# [INSTRUCTIONS FOR THE TASK]
Tell how many lines in the records contain the word "that"; the number alone is the answer.
──────── LISTED ENTRIES ────────
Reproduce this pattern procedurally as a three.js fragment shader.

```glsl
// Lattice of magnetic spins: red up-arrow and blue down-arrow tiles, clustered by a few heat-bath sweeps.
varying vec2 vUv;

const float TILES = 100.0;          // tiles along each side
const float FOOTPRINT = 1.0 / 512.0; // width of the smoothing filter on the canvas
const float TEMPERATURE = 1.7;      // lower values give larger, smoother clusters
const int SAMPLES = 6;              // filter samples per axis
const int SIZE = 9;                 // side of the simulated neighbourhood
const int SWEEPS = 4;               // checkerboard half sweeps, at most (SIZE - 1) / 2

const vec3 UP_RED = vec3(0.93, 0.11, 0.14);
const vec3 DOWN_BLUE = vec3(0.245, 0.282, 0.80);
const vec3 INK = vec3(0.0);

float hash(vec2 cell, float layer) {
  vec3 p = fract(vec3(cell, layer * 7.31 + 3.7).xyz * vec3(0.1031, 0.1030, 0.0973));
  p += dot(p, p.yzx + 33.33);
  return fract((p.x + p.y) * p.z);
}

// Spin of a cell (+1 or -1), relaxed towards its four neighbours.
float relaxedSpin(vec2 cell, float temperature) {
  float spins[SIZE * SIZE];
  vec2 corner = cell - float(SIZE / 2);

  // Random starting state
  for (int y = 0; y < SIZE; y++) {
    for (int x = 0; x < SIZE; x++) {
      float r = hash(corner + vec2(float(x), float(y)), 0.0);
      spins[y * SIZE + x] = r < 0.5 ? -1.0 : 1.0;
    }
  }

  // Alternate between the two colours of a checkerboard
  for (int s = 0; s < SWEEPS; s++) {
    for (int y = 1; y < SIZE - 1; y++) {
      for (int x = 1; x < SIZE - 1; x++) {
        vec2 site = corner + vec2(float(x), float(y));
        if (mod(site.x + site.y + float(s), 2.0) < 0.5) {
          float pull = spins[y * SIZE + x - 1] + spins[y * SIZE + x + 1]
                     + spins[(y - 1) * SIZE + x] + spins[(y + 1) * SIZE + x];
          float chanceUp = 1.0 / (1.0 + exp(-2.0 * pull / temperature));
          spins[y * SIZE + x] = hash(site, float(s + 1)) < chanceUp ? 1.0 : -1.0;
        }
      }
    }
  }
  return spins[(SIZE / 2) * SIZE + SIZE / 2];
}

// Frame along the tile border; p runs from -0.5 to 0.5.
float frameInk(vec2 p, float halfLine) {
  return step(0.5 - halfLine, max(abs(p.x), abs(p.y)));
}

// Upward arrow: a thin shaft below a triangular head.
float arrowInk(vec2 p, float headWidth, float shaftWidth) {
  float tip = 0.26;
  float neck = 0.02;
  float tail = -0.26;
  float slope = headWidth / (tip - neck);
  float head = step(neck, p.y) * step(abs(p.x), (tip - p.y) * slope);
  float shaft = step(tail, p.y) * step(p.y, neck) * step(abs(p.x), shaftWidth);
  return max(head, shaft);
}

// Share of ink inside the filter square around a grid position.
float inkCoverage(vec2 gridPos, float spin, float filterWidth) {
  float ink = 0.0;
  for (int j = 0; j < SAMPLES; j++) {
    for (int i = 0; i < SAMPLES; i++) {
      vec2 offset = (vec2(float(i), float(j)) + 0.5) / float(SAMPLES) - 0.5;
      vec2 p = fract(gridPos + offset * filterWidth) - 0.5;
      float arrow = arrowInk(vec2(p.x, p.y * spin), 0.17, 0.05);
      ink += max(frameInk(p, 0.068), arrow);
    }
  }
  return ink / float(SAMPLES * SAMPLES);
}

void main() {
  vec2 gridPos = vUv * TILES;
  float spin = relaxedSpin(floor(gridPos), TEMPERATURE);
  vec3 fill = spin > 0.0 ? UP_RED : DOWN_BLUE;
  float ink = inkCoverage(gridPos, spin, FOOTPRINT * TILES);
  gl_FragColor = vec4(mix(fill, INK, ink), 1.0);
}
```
────────
──────── LISTED ENTRIES ────────
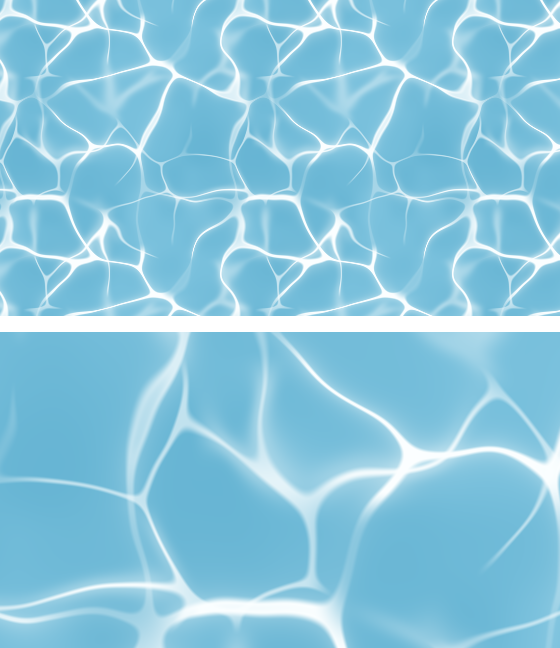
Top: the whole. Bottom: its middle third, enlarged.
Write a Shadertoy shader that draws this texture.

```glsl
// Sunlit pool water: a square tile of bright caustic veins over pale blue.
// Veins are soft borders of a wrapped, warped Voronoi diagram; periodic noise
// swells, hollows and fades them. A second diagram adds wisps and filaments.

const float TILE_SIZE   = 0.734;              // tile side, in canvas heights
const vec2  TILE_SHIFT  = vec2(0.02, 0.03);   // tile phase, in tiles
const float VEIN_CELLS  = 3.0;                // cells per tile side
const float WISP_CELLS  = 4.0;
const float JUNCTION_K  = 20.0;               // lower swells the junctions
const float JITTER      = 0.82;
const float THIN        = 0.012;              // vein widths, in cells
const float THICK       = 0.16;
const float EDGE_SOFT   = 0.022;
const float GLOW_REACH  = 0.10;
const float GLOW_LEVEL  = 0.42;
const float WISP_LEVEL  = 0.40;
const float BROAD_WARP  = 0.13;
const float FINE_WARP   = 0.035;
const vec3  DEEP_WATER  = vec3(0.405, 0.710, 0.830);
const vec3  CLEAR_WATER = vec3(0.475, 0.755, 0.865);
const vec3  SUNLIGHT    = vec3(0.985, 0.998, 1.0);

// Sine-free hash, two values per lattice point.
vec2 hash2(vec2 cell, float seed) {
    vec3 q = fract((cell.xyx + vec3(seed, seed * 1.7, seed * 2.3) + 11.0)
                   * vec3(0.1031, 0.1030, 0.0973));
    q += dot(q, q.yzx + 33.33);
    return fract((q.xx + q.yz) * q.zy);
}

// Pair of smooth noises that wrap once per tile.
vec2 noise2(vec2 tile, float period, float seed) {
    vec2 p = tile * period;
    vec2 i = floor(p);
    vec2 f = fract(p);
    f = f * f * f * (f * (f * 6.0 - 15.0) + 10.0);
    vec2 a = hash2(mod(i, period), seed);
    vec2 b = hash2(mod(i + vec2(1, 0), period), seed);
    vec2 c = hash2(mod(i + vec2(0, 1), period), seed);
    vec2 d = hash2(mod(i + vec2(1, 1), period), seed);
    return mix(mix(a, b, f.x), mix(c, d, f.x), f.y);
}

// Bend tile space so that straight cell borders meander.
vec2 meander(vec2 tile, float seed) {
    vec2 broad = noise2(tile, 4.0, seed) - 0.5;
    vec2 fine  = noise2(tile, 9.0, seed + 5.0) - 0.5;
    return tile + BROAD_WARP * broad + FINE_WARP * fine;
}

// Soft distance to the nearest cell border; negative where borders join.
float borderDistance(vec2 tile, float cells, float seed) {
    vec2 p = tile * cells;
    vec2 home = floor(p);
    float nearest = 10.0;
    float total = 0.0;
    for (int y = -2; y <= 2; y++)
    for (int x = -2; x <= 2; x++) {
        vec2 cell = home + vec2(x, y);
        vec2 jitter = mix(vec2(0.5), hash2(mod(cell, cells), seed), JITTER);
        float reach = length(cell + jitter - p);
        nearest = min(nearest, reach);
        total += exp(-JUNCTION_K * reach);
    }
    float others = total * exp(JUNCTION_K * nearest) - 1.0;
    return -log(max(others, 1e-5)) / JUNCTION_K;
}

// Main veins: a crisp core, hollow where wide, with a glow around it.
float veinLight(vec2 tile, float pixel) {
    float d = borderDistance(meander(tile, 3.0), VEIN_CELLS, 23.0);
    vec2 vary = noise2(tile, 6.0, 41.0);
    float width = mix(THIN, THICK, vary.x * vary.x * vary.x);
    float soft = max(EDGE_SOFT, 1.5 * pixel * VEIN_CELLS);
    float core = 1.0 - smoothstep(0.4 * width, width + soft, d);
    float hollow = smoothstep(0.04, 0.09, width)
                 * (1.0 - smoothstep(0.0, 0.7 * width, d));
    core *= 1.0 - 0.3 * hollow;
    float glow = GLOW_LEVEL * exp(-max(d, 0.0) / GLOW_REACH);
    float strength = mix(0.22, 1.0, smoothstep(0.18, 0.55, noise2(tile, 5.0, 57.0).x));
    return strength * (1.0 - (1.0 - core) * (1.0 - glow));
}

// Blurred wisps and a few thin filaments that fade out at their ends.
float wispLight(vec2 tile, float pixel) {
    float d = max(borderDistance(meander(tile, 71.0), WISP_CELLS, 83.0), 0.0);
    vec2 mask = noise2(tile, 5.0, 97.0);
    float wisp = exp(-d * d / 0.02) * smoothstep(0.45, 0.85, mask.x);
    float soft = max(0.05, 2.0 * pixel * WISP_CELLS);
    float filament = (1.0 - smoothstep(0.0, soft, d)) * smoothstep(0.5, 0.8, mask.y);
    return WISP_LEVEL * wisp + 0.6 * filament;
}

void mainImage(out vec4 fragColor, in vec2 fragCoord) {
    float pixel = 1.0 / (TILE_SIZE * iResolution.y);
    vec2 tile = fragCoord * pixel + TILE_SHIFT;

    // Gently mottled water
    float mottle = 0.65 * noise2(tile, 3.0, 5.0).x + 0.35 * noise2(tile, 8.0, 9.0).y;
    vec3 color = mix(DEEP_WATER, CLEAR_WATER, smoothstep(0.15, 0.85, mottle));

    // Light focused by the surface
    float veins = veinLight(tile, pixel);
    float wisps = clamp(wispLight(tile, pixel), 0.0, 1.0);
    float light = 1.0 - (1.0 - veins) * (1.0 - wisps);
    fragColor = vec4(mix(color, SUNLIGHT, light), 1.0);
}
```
────────
──────── LISTED ENTRIES ────────
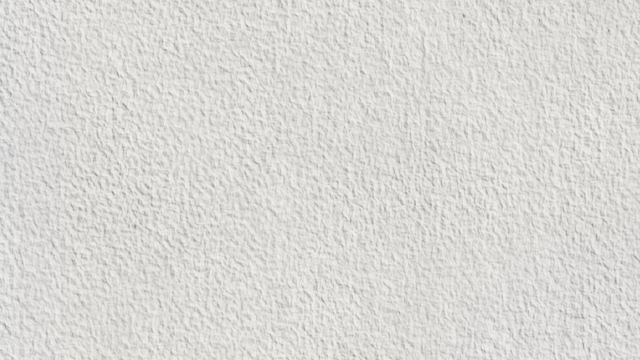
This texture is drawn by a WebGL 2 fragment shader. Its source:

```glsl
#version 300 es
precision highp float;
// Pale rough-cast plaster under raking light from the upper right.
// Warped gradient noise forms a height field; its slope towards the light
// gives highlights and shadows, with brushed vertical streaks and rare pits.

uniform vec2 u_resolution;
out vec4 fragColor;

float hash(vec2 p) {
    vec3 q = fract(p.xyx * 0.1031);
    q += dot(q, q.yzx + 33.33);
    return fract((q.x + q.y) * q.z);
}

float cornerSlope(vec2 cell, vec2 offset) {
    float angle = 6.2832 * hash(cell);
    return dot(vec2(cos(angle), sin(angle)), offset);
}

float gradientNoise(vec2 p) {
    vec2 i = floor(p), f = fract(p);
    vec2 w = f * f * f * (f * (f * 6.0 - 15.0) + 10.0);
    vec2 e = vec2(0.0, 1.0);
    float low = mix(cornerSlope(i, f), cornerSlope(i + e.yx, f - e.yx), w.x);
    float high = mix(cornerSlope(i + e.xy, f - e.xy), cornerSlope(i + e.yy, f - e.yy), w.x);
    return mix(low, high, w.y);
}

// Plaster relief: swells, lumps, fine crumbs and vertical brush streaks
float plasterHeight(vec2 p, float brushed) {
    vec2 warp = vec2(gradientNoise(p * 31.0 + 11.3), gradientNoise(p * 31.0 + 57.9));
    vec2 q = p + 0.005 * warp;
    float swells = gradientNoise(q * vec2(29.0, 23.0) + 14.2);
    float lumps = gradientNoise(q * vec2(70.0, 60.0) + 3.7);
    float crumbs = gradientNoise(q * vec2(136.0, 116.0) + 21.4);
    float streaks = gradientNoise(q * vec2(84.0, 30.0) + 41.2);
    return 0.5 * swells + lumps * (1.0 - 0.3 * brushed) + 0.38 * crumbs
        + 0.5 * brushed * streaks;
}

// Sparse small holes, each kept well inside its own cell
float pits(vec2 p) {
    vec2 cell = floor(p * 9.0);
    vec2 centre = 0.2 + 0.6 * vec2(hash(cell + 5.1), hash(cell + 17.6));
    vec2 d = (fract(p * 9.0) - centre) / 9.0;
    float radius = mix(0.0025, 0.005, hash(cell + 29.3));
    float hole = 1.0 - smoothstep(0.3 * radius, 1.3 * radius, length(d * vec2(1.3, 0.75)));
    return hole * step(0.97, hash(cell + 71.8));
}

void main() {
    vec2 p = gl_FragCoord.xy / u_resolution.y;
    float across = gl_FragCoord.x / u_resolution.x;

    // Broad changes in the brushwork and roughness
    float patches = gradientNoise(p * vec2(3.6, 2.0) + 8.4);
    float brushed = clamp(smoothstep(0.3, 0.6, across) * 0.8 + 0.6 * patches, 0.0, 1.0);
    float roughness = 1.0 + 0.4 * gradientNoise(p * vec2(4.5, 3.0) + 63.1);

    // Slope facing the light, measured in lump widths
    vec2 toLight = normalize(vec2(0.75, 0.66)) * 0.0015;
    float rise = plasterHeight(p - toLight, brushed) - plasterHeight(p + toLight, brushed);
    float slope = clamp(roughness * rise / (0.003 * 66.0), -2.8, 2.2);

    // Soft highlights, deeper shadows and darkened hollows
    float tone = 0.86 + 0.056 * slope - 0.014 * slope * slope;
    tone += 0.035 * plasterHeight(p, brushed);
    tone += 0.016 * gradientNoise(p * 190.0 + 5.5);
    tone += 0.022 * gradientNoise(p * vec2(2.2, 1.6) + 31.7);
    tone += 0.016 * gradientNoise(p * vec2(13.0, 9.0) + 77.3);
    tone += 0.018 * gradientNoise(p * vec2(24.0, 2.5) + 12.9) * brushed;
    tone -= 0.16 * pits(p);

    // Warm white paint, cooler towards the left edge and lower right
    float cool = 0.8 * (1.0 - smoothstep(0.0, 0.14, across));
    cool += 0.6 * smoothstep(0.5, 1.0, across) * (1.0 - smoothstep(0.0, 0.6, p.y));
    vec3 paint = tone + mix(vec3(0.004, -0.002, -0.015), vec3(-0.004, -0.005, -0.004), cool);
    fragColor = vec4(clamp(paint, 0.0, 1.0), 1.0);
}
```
────────
# [ANSWER SECTION]
4